The President of the Pharmaceutical Society of Nigeria, Pharm. (Mazi) Sam Ohuabunwa has urged the Nigerian government to put in place policies that will discourage drug importation and encourage local pharmaceutical production in the country.
Speaking during a session at the ongoing 79th FIP World Congress holding in Abu Dhabi, UAE yesterday, Ohuabunwa stated that it has become necessary for Nigeria to have high tariffs on products that the country have adequate local capacity to produce, adding that those who want to sell such products should come to Nigeria to manufacture them.
The PSN President who spoke on the topic ‘Initiative to Produce Active Pharmaceutical Ingredients and Local Production of other Raw Material: Achieving Self Sufficiency in Meeting Medicine Needs in Nigeria’ noted that the lack of rigorous enforcement of policy on Intellectual Property Rights in Nigeria is not encouraging to local manufacturers, as it discourages pharmaceutical companies that want to conduct clinical trials in the country.

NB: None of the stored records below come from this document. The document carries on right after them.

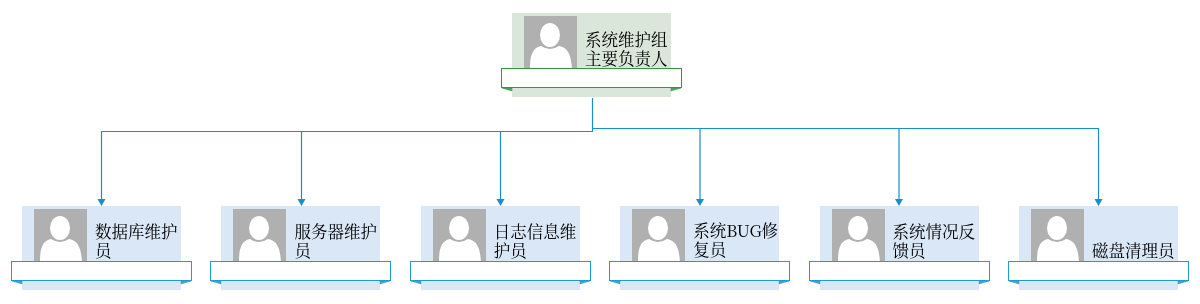
<!DOCTYPE html>
<html lang="zh-CN">
<head>
<meta charset="utf-8">
<title>系统维护组</title>
<style>
:root {
  --lead-fill: #dae6d9;
  --lead-line: #2f9a37;
  --lead-fold: #5da263;
  --member-fill: #dae7f7;
  --member-line: #1e9ad6;
  --member-fold: #5a9cc0;
  --connector: #1a8fcb;
  --ink: #000;
  --paper: #fff;
}
* { box-sizing: border-box; margin: 0; padding: 0; }
body {
  width: 1200px;
  height: 304px;
  overflow: hidden;
  background: var(--paper);
  color: var(--ink);
  font: 16.5px/19px "Noto Serif CJK SC", "Noto Serif", serif;
}
.chart {
  position: relative;
  width: 1200px;
  height: 304px;
  padding: 13px 0 0 12px;
  display: flex;
  flex-direction: column;
  gap: 109px;
}
.connectors { position: absolute; left: 0; top: 0; }
.sprite { position: absolute; }
.members {
  display: flex;
  gap: 19.4px;
  list-style: none;
}
.card {
  position: relative;
  flex: none;
  width: 180px;
  height: 84px;
  padding-left: 10px;
}
.panel {
  display: flex;
  align-items: flex-start;
  gap: 8px;
  width: 159px;
  height: 84px;
  padding: 3px 0 0 12px;
  background: var(--member-fill);
}
.avatar { flex: none; width: 53px; height: 53px; }
.role {
  height: 53px;
  padding-bottom: 2px;
  display: flex;
  align-items: flex-end;
  font-weight: 400;
  font-size: 16.5px;
  white-space: nowrap;
}
.role.raised { padding-bottom: 3px; }
.ribbon {
  position: absolute;
  left: 0;
  top: 55px;
  overflow: visible;
  fill: var(--paper);
  stroke: var(--member-line);
  color: var(--member-fold);
}
.lead { margin-left: 490px; }
.lead .panel { background: var(--lead-fill); }
.lead .role { padding-bottom: 1px; }
.lead .ribbon { stroke: var(--lead-line); color: var(--lead-fold); }
</style>
</head>
<body>
<svg class="sprite" width="0" height="0" aria-hidden="true">
  <defs>
    <g id="person">
      <rect width="53" height="53" fill="#b0b0b0"/>
      <ellipse cx="26" cy="19" rx="10" ry="12" fill="#fff"/>
      <path d="M6 53C6 40 8 32 17 30Q26 36 35 30C45 32 47 40 48 53Z" fill="#fff"/>
    </g>
    <g id="banner">
      <path d="M0 20H10V23ZM179 20H169V23Z" fill="currentColor" stroke-width="0.5"/>
      <rect x="-0.5" y="0.5" width="180" height="19"/>
    </g>
    <path id="arrow" d="M-4 -7H4L0 0Z"/>
  </defs>
</svg>
<main class="chart">
  <section class="card lead">
    <div class="panel">
      <svg class="avatar" aria-hidden="true"><use href="#person"/></svg>
      <h1 class="role">系统维护组<br>主要负责人</h1>
    </div>
    <svg class="ribbon" width="180" height="24" aria-hidden="true"><use href="#banner"/></svg>
  </section>

  <ul class="members">
    <li class="card">
      <div class="panel">
        <svg class="avatar" aria-hidden="true"><use href="#person"/></svg>
        <h2 class="role">数据库维护<br>员</h2>
      </div>
      <svg class="ribbon" width="180" height="24" aria-hidden="true"><use href="#banner"/></svg>
    </li>
    <li class="card">
      <div class="panel">
        <svg class="avatar" aria-hidden="true"><use href="#person"/></svg>
        <h2 class="role">服务器维护<br>员</h2>
      </div>
      <svg class="ribbon" width="180" height="24" aria-hidden="true"><use href="#banner"/></svg>
    </li>
    <li class="card">
      <div class="panel">
        <svg class="avatar" aria-hidden="true"><use href="#person"/></svg>
        <h2 class="role">日志信息维<br>护员</h2>
      </div>
      <svg class="ribbon" width="180" height="24" aria-hidden="true"><use href="#banner"/></svg>
    </li>
    <li class="card">
      <div class="panel">
        <svg class="avatar" aria-hidden="true"><use href="#person"/></svg>
        <h2 class="role raised">系统BUG修<br>复员</h2>
      </div>
      <svg class="ribbon" width="180" height="24" aria-hidden="true"><use href="#banner"/></svg>
    </li>
    <li class="card">
      <div class="panel">
        <svg class="avatar" aria-hidden="true"><use href="#person"/></svg>
        <h2 class="role">系统情况反<br>馈员</h2>
      </div>
      <svg class="ribbon" width="180" height="24" aria-hidden="true"><use href="#banner"/></svg>
    </li>
    <li class="card">
      <div class="panel">
        <svg class="avatar" aria-hidden="true"><use href="#person"/></svg>
        <h2 class="role">磁盘清理员</h2>
      </div>
      <svg class="ribbon" width="180" height="24" aria-hidden="true"><use href="#banner"/></svg>
    </li>
  </ul>

  <svg class="connectors" width="1200" height="304" viewBox="0 0 1200 304" aria-hidden="true">
    <g fill="none" stroke="var(--connector)" stroke-width="1.2">
      <path d="M592.5 98V131.5H101.5V200"/>
      <path d="M301.5 131.5V200M500.5 131.5V200"/>
      <path d="M592.5 128.5H1098.5V200"/>
      <path d="M700 128.5V200M899 128.5V200"/>
    </g>
    <g fill="var(--connector)">
      <use href="#arrow" x="101.5" y="206"/>
      <use href="#arrow" x="301.5" y="206"/>
      <use href="#arrow" x="500.5" y="206"/>
      <use href="#arrow" x="700" y="206"/>
      <use href="#arrow" x="899" y="206"/>
      <use href="#arrow" x="1098.5" y="206"/>
    </g>
  </svg>
</main>
</body>
</html>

Ohuabunwa while disclosing that a pharmaceutical manufacturing capacity utilization study done by NAFDAC has revealed high levels of under-utilization, noting that Nigerian pharmaceutical manufacturing companies can to a large extent manufacture what the country needs locally.
The PSN, he said, in its quest to drive local production of medicines in Nigeria set up a Research, Documentation and Industrial Liaison Committee mandated to among other things devise a plan that will lead to API production in Nigeria; work out a plan for local production of raw materials such as pharmaceutical grade starch and other excipients and coming up with a business plan for the production of cellulose, gum and kaolin to attract investors.

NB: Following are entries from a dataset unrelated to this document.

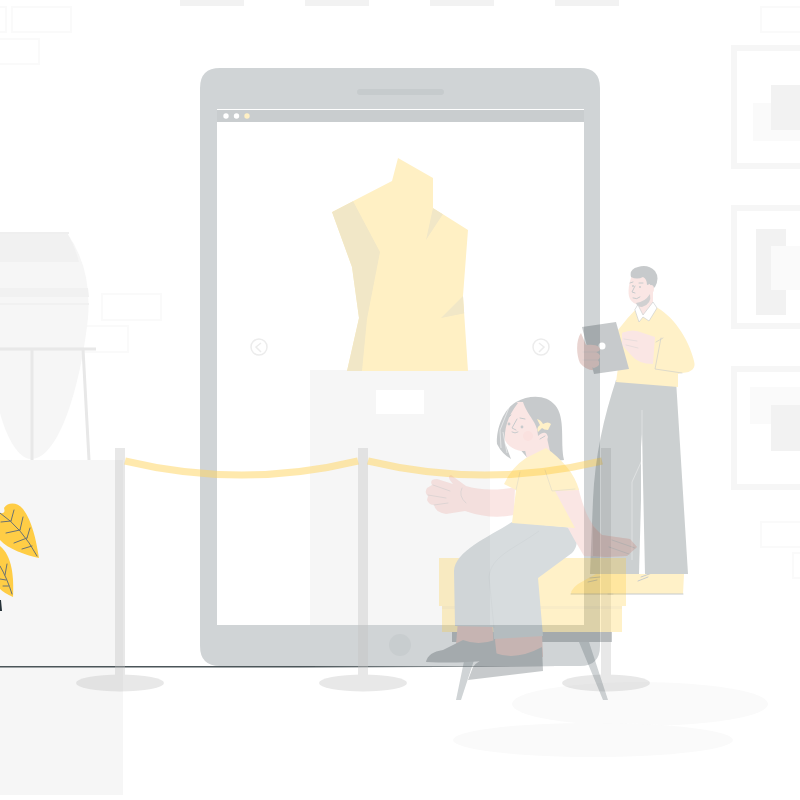
<!DOCTYPE html>
<html lang="en">
<head>
<meta charset="utf-8">
<title>Virtual museum visit</title>
<style>
:root {
  --paper: #ffffff;
  --mist: #fafafa;
  --fog: #f6f6f6;
  --cloud: #f2f2f2;
  --steel: #47585f;
  --ink: #263238;
  --yellow: #ffc727;
  --leaf: #ffcd45;
  --skin: #e99f97;
  --skin-shaded: #a9584a;
  --denim: #62777f;
  --slate: #3a484b;
}
* { box-sizing: border-box; }
html, body { margin: 0; width: 800px; height: 800px; overflow: hidden; background: var(--paper); }
svg { display: block; }
.paper { fill: var(--paper); }
.mist { fill: var(--mist); }
.fog { fill: var(--fog); }
.cloud { fill: var(--cloud); }
.steel { fill: var(--steel); }
.ink { fill: var(--ink); }
.yellow { fill: var(--yellow); }
.leaf { fill: var(--leaf); }
.skin { fill: var(--skin); }
.skin-shaded { fill: var(--skin-shaded); }
.denim { fill: var(--denim); }
.slate { fill: var(--slate); }
.brick { fill: none; stroke: var(--mist); stroke-width: 2; }
.frame { fill: none; stroke: var(--fog); stroke-width: 6; }
.line { fill: none; stroke: var(--ink); stroke-width: 1; stroke-linecap: round; stroke-linejoin: round; }
.vein { fill: none; stroke: #6b7272; stroke-width: 1; stroke-linecap: round; }
.veil { opacity: .255; }
</style>
</head>
<body>
<svg width="800" height="800" viewBox="0 0 800 800" role="img" aria-label="Two visitors look at a sculpture shown on a giant tablet in a museum">
  <defs>
    <g id="post">
      <ellipse cx="0" cy="683" rx="44" ry="8.5"/>
      <rect x="-5" y="448" width="10" height="228"/>
    </g>
    <clipPath id="sculpture-clip">
      <path d="M398 158L433 178V208L468 230L463 296L468 371H347L359 318L352 267L332 212L392 181Z"/>
    </clipPath>
  </defs>

  <g id="wall">
    <g class="cloud">
      <rect x="180" y="0" width="64" height="6"/>
      <rect x="305" y="0" width="64" height="6"/>
      <rect x="430" y="0" width="64" height="6"/>
      <rect x="555" y="0" width="64" height="6"/>
    </g>
    <g class="brick">
      <rect x="-40" y="7" width="46" height="25"/>
      <rect x="12" y="7" width="59" height="25"/>
      <rect x="-20" y="39" width="59" height="25"/>
      <rect x="102" y="294" width="59" height="26"/>
      <rect x="70" y="326" width="58" height="26"/>
      <rect x="761" y="7" width="59" height="25"/>
      <rect x="761" y="522" width="59" height="25"/>
      <rect x="793" y="553" width="40" height="25"/>
    </g>
    <g class="frame">
      <rect x="734" y="48" width="90" height="118"/>
      <rect x="734" y="208" width="90" height="118"/>
      <rect x="734" y="369" width="90" height="118"/>
    </g>
    <rect class="mist" x="753" y="103" width="47" height="38"/>
    <rect class="cloud" x="771" y="85" width="29" height="45"/>
    <rect class="cloud" x="756" y="229" width="30" height="86"/>
    <rect class="mist" x="771" y="246" width="29" height="44"/>
    <rect class="mist" x="750" y="387" width="50" height="37"/>
    <rect class="cloud" x="771" y="405" width="29" height="46"/>
  </g>

  <g id="floor-shadows" class="mist">
    <ellipse cx="640" cy="704" rx="128" ry="22"/>
    <ellipse cx="593" cy="740" rx="140" ry="17"/>
  </g>

  <g id="vase-exhibit">
    <rect class="fog" x="0" y="460" width="123" height="335"/>
    <path class="fog" d="M0 233H67Q92 268 88 318C80 390 58 459 31 459C18 459 6 436 0 413Z"/>
    <path fill="#f1f1f1" d="M0 233H67Q74 244 79 262H0ZM0 288H88L89 297H0ZM0 303H89V305H0Z"/>
    <path fill="none" stroke="#efefef" stroke-width="2" d="M0 233H69"/>
    <path fill="none" stroke="#e8e8e8" stroke-width="3" d="M0 349H96M32 349V460M83 349L89 460"/>
  </g>

  <g id="plant">
    <path class="leaf" d="M0 546C12 556 14 576 13 597Q4 593 0 589Z"/>
    <path class="vein" d="M0 566Q7 578 12 594M5 575L7 564M6 580L0 579M9 586L3 586"/>
    <path class="leaf" d="M0 513Q6 514 4 508C8 502 17 502 23 509C32 521 36 539 39 558C25 555 8 549 0 540Z"/>
    <path class="vein" d="M0 513Q22 528 37 556M11 521L14 510M20 530L23 517M27 538L30 528M11 521L1 522M20 530L6 533M27 538L14 543M32 546L22 549"/>
    <path class="ink" d="M0 600H1L2 611H0Z"/>
  </g>

  <g id="tablet">
    <path class="steel veil" fill-rule="evenodd" d="M220 68H580Q600 68 600 88V646Q600 666 580 666H220Q200 666 200 646V88Q200 68 220 68ZM217 109V625H584V109Z"/>
    <rect fill="#c6cbcd" x="357" y="89" width="87" height="6" rx="3"/>
    <circle fill="#c8cdcf" cx="400" cy="645" r="11"/>
    <rect fill="#c9cdcf" x="217" y="110" width="367" height="12"/>
    <circle class="paper" cx="226" cy="116" r="2.7"/>
    <circle class="paper" cx="236.5" cy="116" r="2.7"/>
    <circle fill="#fff0c4" cx="247" cy="116" r="2.7"/>
    <g fill="none" stroke="#ececec" stroke-width="1.5">
      <circle cx="259" cy="347" r="8"/>
      <path d="M261 343L256 347L261 352"/>
      <circle cx="541" cy="347" r="8"/>
      <path d="M539 343L544 347L539 352"/>
    </g>
  </g>

  <g id="sculpture">
    <rect class="fog" x="310" y="370" width="180" height="255"/>
    <rect class="paper" x="376" y="390" width="48" height="24"/>
    <g clip-path="url(#sculpture-clip)">
      <rect fill="#fff0c4" x="330" y="155" width="140" height="216"/>
      <path fill="#f1e7c7" d="M330 213L353 201L380 252L367 319L362 371H330ZM433 208L443 214L426 240ZM464 295L441 318L466 313Z"/>
    </g>
  </g>

  <path id="floor-line" fill="#4b5559" d="M0 666H300L560 666.5L300 667.5H0Z"/>

  <g id="rope-barrier">
    <g fill="#c2c2c2" opacity=".38">
      <use href="#post" x="120"/>
      <use href="#post" x="363"/>
      <use href="#post" x="606"/>
    </g>
    <path fill="none" stroke="#ffd35c" stroke-opacity=".5" stroke-width="7" d="M125 461Q242 489 358 461M368 461Q485 489 602 461"/>
  </g>

  <g id="man" class="veil">
    <g id="man-shoes">
      <path class="yellow" d="M596 574L585 580Q571 587 571 594H613L641 574ZM639 574L608 594H683L684 574Z"/>
      <path class="line" d="M571 594H613M608 594H683M590 578L600 577M588 582L597 580M641 577L652 573M638 581L648 577"/>
    </g>
    <g id="man-trousers">
      <path class="slate" d="M616 380H676L688 574H645L642 434L631 574H590L593 500C595 455 604 417 616 380Z"/>
      <path class="slate" d="M631 470L641 430V500L639 574H630Z"/>
      <path d="M642 410V460L632 482V560" fill="none" stroke="#fff" opacity=".35"/>
    </g>
    <g id="man-head">
      <path class="skin" d="M640 299L653 288L653 307L643 317L638 307Z"/>
      <path class="skin" d="M632 275C629 283 627 293 630 299Q635 307 644 303L652 293L655 280L645 273Z"/>
      <path class="ink" opacity=".8" d="M636 303Q645 302 650 294Q652 304 642 307Q637 307 636 303Z"/>
      <path class="ink" d="M631 277Q629 269 638 267Q648 264 655 271Q660 278 655 287L651 290L650 284L647 285Q647 279 643 277Q637 280 631 277Z"/>
      <ellipse class="skin" cx="651" cy="289" rx="3" ry="4"/>
      <path class="line" stroke-width=".8" d="M635 286L632 292L635 293M633 298Q637 300 640 297M630 283L633 282M639 283L643 283"/>
      <circle class="ink" cx="633" cy="286" r=".9"/>
      <circle class="ink" cx="640" cy="287" r=".9"/>
    </g>
    <g id="man-sweater">
      <path class="yellow" d="M638 307L643 317L654 306C672 314 689 339 694 361Q697 372 682 373L678 374V387L616 382L621 346L618 330Q627 318 638 307Z"/>
      <path class="paper" d="M638 305L643 315L653 302L657 308L649 321L643 317L639 322L635 310Z"/>
      <path class="line" opacity=".6" d="M638 305L643 315L653 302L657 308L649 321L643 317L639 322L635 310ZM661 338L655 369L682 373M656 342L663 338"/>
    </g>
    <g id="man-hands">
      <path class="skin" d="M622 333Q633 328 643 333L655 337L653 364Q638 364 631 355L622 345Z"/>
      <path class="skin-shaded" d="M581 333C576 340 576 354 580 363Q588 373 600 369V346L586 345Z"/>
      <path class="ink" d="M582 327L616 322L629 369L594 374Z"/>
      <circle class="paper" cx="602" cy="346" r="3.5"/>
      <path class="skin-shaded" d="M580 346Q594 343 599 347Q602 351 596 352Q603 355 598 360Q602 365 594 368L581 364Z"/>
      <path class="skin" d="M622 333Q635 329 643 338L638 348L624 344Z"/>
      <path class="line" d="M583 352L596 352M583 360L598 360M624 339L637 341M626 345L638 348" opacity=".35"/>
    </g>
  </g>

  <g id="woman-on-bench" class="veil">
    <g id="bench">
      <path class="ink" d="M452 632H612V642H452Z"/>
      <path class="steel" d="M468 642H480L461 700H456ZM579 642H589L608 700H603Z"/>
      <path class="yellow" d="M439 558H626V606H622V632H442V606H439Z"/>
      <path d="M442 606H622V609H442Z" opacity=".1"/>
    </g>
    <g id="woman-legs">
      <path class="skin-shaded" d="M458 620H492L494 648L456 645ZM496 634H542L543 657L492 661Z"/>
      <path class="ink" d="M426 662Q428 652 443 650L463 640Q478 646 495 640L497 658Q476 664 426 662Z"/>
      <path class="ink" d="M473 667Q478 660 495 653Q516 661 542 647L543 671L468 680Z"/>
      <path class="denim" d="M512 522L575 528Q580 545 572 553L538 578L543 636L494 639L493 627L455 626L454 571C455 551 487 538 512 522Z"/>
      <path d="M539 531C514 549 491 556 489 577L494 628" fill="none" stroke="#33424c" opacity=".4"/>
    </g>
    <g id="woman-head">
      <path class="ink" d="M516 402C530 394 547 395 555 405C566 418 560 442 564 460Q554 462 548 455L530 461L512 440Z"/>
      <path class="skin" d="M524 446L547 438L551 456L529 467Z"/>
      <path class="skin" d="M517 402C506 409 502 424 504 438C509 452 529 455 537 446Q546 447 548 437Q546 429 538 436C538 422 528 417 523 402Z"/>
      <path class="ink" d="M516 402C504 409 496 428 497 444Q502 454 511 459L505 443Q503 422 518 403Z"/>
      <path class="line" stroke-width=".8" d="M517 419L512 428L516 430M512 432Q515 434 518 432M508 418L511 415M520 418L525 419M540 439L545 436"/>
      <path d="M510 405L500 430L501 448M503 432L507 453" fill="none" stroke="#fff" opacity=".5"/>
      <circle class="ink" cx="509" cy="424" r="1.4"/>
      <circle class="ink" cx="522" cy="427" r="1.4"/>
      <circle fill="#ef5f55" opacity=".35" cx="528" cy="436" r="5"/>
      <path class="yellow" d="M537 419Q541 420 543 424Q548 421 551 424L548 430Q544 430 542 428L538 432Q536 428 540 425Z"/>
    </g>
    <g id="woman-arms">
      <path class="skin" d="M515 487C497 491 478 490 466 486L451 475Q446 476 453 484L437 479Q429 479 432 485L427 488Q424 493 428 496L427 500Q429 505 434 505Q435 512 446 514L465 511Q491 520 514 515Z"/>
      <path class="line" d="M428 495L446 498M434 505L448 503M433 485L450 491M462 488Q458 496 466 503" opacity=".4"/>
      <path class="skin" d="M549 490L578 487C583 506 588 523 602 535L630 539L637 547L627 556L606 557L584 556Q564 523 549 490Z"/>
      <path class="skin-shaded" opacity=".6" d="M593 526L602 535L630 539L637 547L627 556L606 557L593 556Z"/>
      <path class="line" d="M612 540L635 548M609 547L629 554" opacity=".5"/>
    </g>
    <g id="woman-shirt">
      <path class="yellow" d="M526 458L546 448C562 459 575 474 579 490L555 491L575 528L512 523L516 490L504 484Q512 467 526 458Z"/>
      <path class="line" d="M545 470L552 491L575 489M516 490L520 472" opacity=".35"/>
    </g>
  </g>
</svg>
</body>
</html>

He stated that the consensus by stakeholders is that locally produced drugs should be at least 50 percent of total essential drugs consumed in Nigeria by 2020, adding that the focus will be on getting about 20 pharmaceutical manufacturing companies up to world class standard.